His non-football pursuits seem to run the gamut, from horseback riding and karate to poetry writing and dancing. That he seldom sleeps more than four hours helps him squeeze a lot into his days.
''I'm an active person. I can't sit down; I have to be doing something,'' he says. ''Before a game I'll be dancing or clowning around, and other people don't think I'm concentrating. I even dance putting my uniform on.''
Though he's smooth enough to have won several dance contests, Herschel never boogaloos in the end zone. When he scores, the ball is tossed casually to the official. The gentleman that's so evident off the field shines through.
''I think I'd vote on Herschel for the Heisman Trophy on character alone,'' says Gil Brandt, vice president of the Dallas Cowboys. ''He's one of the finest young men that I've ever had the privilege of meeting.''
With the press he's very well mannered and makes full, articulate answers the rule, not the exception.
During the season, Walker is made available to the media hordes during twice-weekly press conferences and after games. That he's uttered nary a curt, irritable word in three years is a testament to his upbringing if nothing else.
His parents have instilled in him a love for life, a respect for people, and a reverence for God. He and his mother are particularly close.Last year, when he finished second to Southern California's Marcus Allen in the Heisman race, she presented Herschel with a trophy resembling the famed statuette. It was inscribed: ''To the best son in the world.''
His coach, Vince Dooley, calls Walker ''amazingly disciplined'' for someone with such raw talent. Despite his professed penchant for movement, he sits erectly and listens closely in sometimes tedious team meetings.
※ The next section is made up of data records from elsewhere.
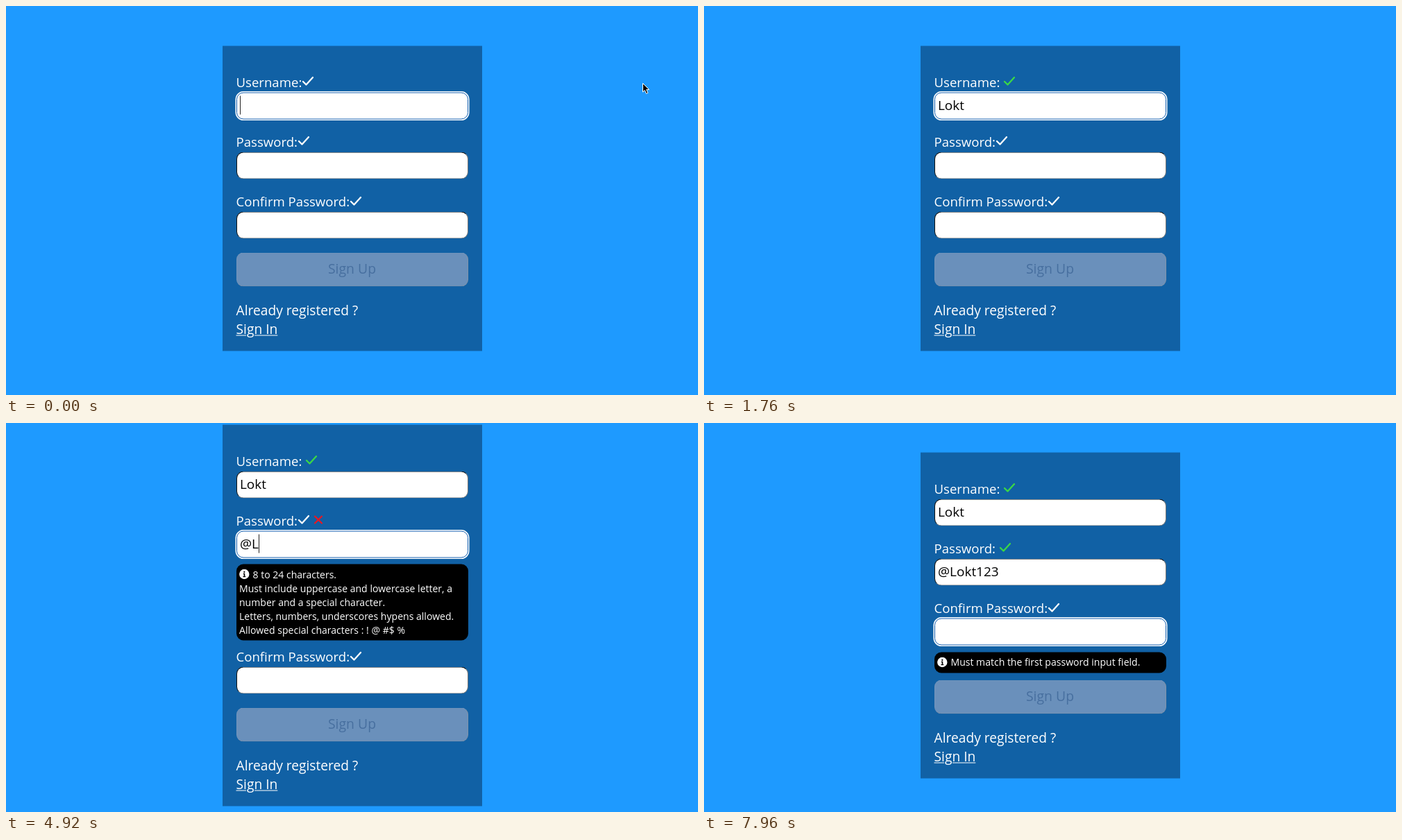
These frames come from a looping animation (997x561 px, 8000 ms). An HTML page:

```html
<!DOCTYPE html>
<html lang="en">
<head>
<meta charset="utf-8">
<title>Sign up form</title>
<style>
  * { box-sizing: border-box; }
  html, body { margin: 0; width: 100%; height: 100%; overflow: hidden; }
  body {
    position: relative;
    background: #1e9aff;
    color: #fff;
    font: 19.2px/27px "Open Sans", "Noto Sans", sans-serif;
    white-space: nowrap;
  }
  .card {
    position: absolute;
    left: 311.5px;
    top: 277.5px;
    width: 374px;
    padding: 38px 20px 19.5px;
    background: #1161a5;
    transform: translateY(-50%);
  }
  .field { padding-bottom: 8.9px; }
  .label { display: flex; height: 29px; font-size: 18.6px; }
  .label svg { height: 20px; margin-top: 3.5px; fill: none; }
  .check { width: 17.5px; stroke: #fff; stroke-width: 2.3; }
  .cross { width: 14px; margin-left: 5px; stroke: #f5141c; stroke-width: 2.1; visibility: hidden; }
  .bad .cross { visibility: visible; }
  .ok .check { margin-left: 5px; stroke: #3bd845; }
  .input {
    display: flex;
    align-items: center;
    height: 39px;
    margin-bottom: 9.5px;
    padding: 0 0 1px 4.5px;
    border: 1.8px solid;
    border-color: #111 #777 #777 #111;
    border-radius: 10px;
    background: #fff;
    color: #000;
    font-size: 19px;
  }
  .focus .input { border-color: #1560b0; box-shadow: 0 0 0 1.5px #fff; }
  .caret { width: 1.2px; height: 27px; background: #222; visibility: hidden; }
  .info {
    display: none;
    padding: 4.5px 4.5px 5.5px;
    border-radius: 10px;
    background: #000;
    font-size: 14.05px;
    line-height: 20px;
  }
  .help .info { display: block; }
  .info svg { width: 15px; height: 15px; margin-right: 4.5px; vertical-align: -2.5px; }
  .button {
    height: 49px;
    margin: 1.8px 0 19.5px;
    border: 1.8px solid;
    border-color: #7595bb #8093aa #8093aa #7595bb;
    border-radius: 10px;
    background: #6a90bb;
    color: #476f9f;
    font-size: 19.4px;
    line-height: 44px;
    text-align: center;
  }
  .link { text-decoration: underline; text-decoration-thickness: 1.3px; text-underline-offset: 2px; }
  .pointer { position: absolute; left: 916px; top: 110px; width: 13px; height: 19px; }
</style>
</head>
<body>
<div class="card">
  <div id="fields"></div>
  <div class="button">Sign Up</div>
  <div>Already registered ?</div>
  <div><span class="link">Sign In</span></div>
</div>
<svg class="pointer" viewBox="0 0 13 19">
  <path d="M1.5 1.5V14L4.4 11.4 6.5 16.4 8.8 15.4 6.7 10.6H10.6Z" stroke="#fff"/>
</svg>

<script>
const LOOP = 8000, BLINK = 480, POINTER_HIDES = 80;

// keys: time of each keystroke; ok: time the entry becomes valid
const fields = [
  {
    label: 'Username:', text: 'Lokt', keys: [80, 480, 920, 1275],
    focus: 0, blur: 1920, ok: 1315, waits: true,
    help: ['4 to 24 characters.', 'Must begin with a letter.',
      'Letters, numbers, underscores hypens allowed.']
  },
  {
    label: 'Password:', text: '@Lokt123',
    keys: [3880, 4460, 4960, 5120, 5320, 5720, 6000, 6265],
    focus: 1920, blur: 7160, ok: 6318,
    help: ['8 to 24 characters.', 'Must include uppercase and lowercase letter, a',
      'number and a special character.',
      'Letters, numbers, underscores hypens allowed.',
      'Allowed special characters : ! @ #$ %']
  },
  {
    label: 'Confirm Password:', text: '', keys: [],
    focus: 7160, blur: LOOP, ok: Infinity,
    help: ['Must match the first password input field.']
  }
];

const infoIcon = `<svg viewBox="0 0 15 15"><circle cx="7.3" cy="7.5" r="7.2" fill="#fff"/>
  <circle cx="7.3" cy="4.3" r="1.15"/>
  <path d="M5.8 6.9H7.5V11M5.5 11H9.2" fill="none" stroke="#000" stroke-width="1.5"/></svg>`;

const template = f => `
  <div class="label">${f.label}
    <svg class="check" viewBox="0 0 17.5 20"><path d="M2 10.5L6.5 15 16 4.5"
      stroke-linecap="round" stroke-linejoin="round"/></svg>
    <svg class="cross" viewBox="0 0 14 20"><path d="M2 5L12 15M12 5L2 15" stroke-linecap="round"/></svg>
  </div>
  <div class="input"><span class="text"></span><i class="caret"></i></div>
  <div class="info">${infoIcon}${f.help.join('<br>')}</div>`;

const pointer = document.querySelector('.pointer');
const show = (el, on) => { el.style.visibility = on ? 'visible' : 'hidden'; };

for (const f of fields) {
  f.el = document.createElement('div');
  f.el.className = 'field';
  f.el.innerHTML = template(f);
  f.value = f.el.querySelector('.text');
  f.caret = f.el.querySelector('.caret');
  document.getElementById('fields').append(f.el);
}

function drawField(f, t) {
  const count = f.keys.filter(k => k <= t).length;
  const active = t >= f.focus && t < f.blur;
  const valid = t >= f.ok;
  const since = t - (count ? f.keys[count - 1] : f.focus);
  const classes = f.el.classList;
  classes.toggle('focus', active);
  classes.toggle('ok', valid);
  classes.toggle('bad', count > 0 && !valid);
  classes.toggle('help', active && !valid && (count > 0 || !f.waits));
  f.value.textContent = f.text.slice(0, count);
  show(f.caret, active && Math.floor(since / BLINK) % 2 === 0);
}

function draw() {
  const t = performance.now() % LOOP;
  fields.forEach(f => drawField(f, t));
  show(pointer, t < POINTER_HIDES);
  requestAnimationFrame(draw);
}
draw();
</script>
</body>
</html>
```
But then Herschel always was a good student.The valedictorian of a high school class of 104 pupils, he has maintained a B average studying criminology at college.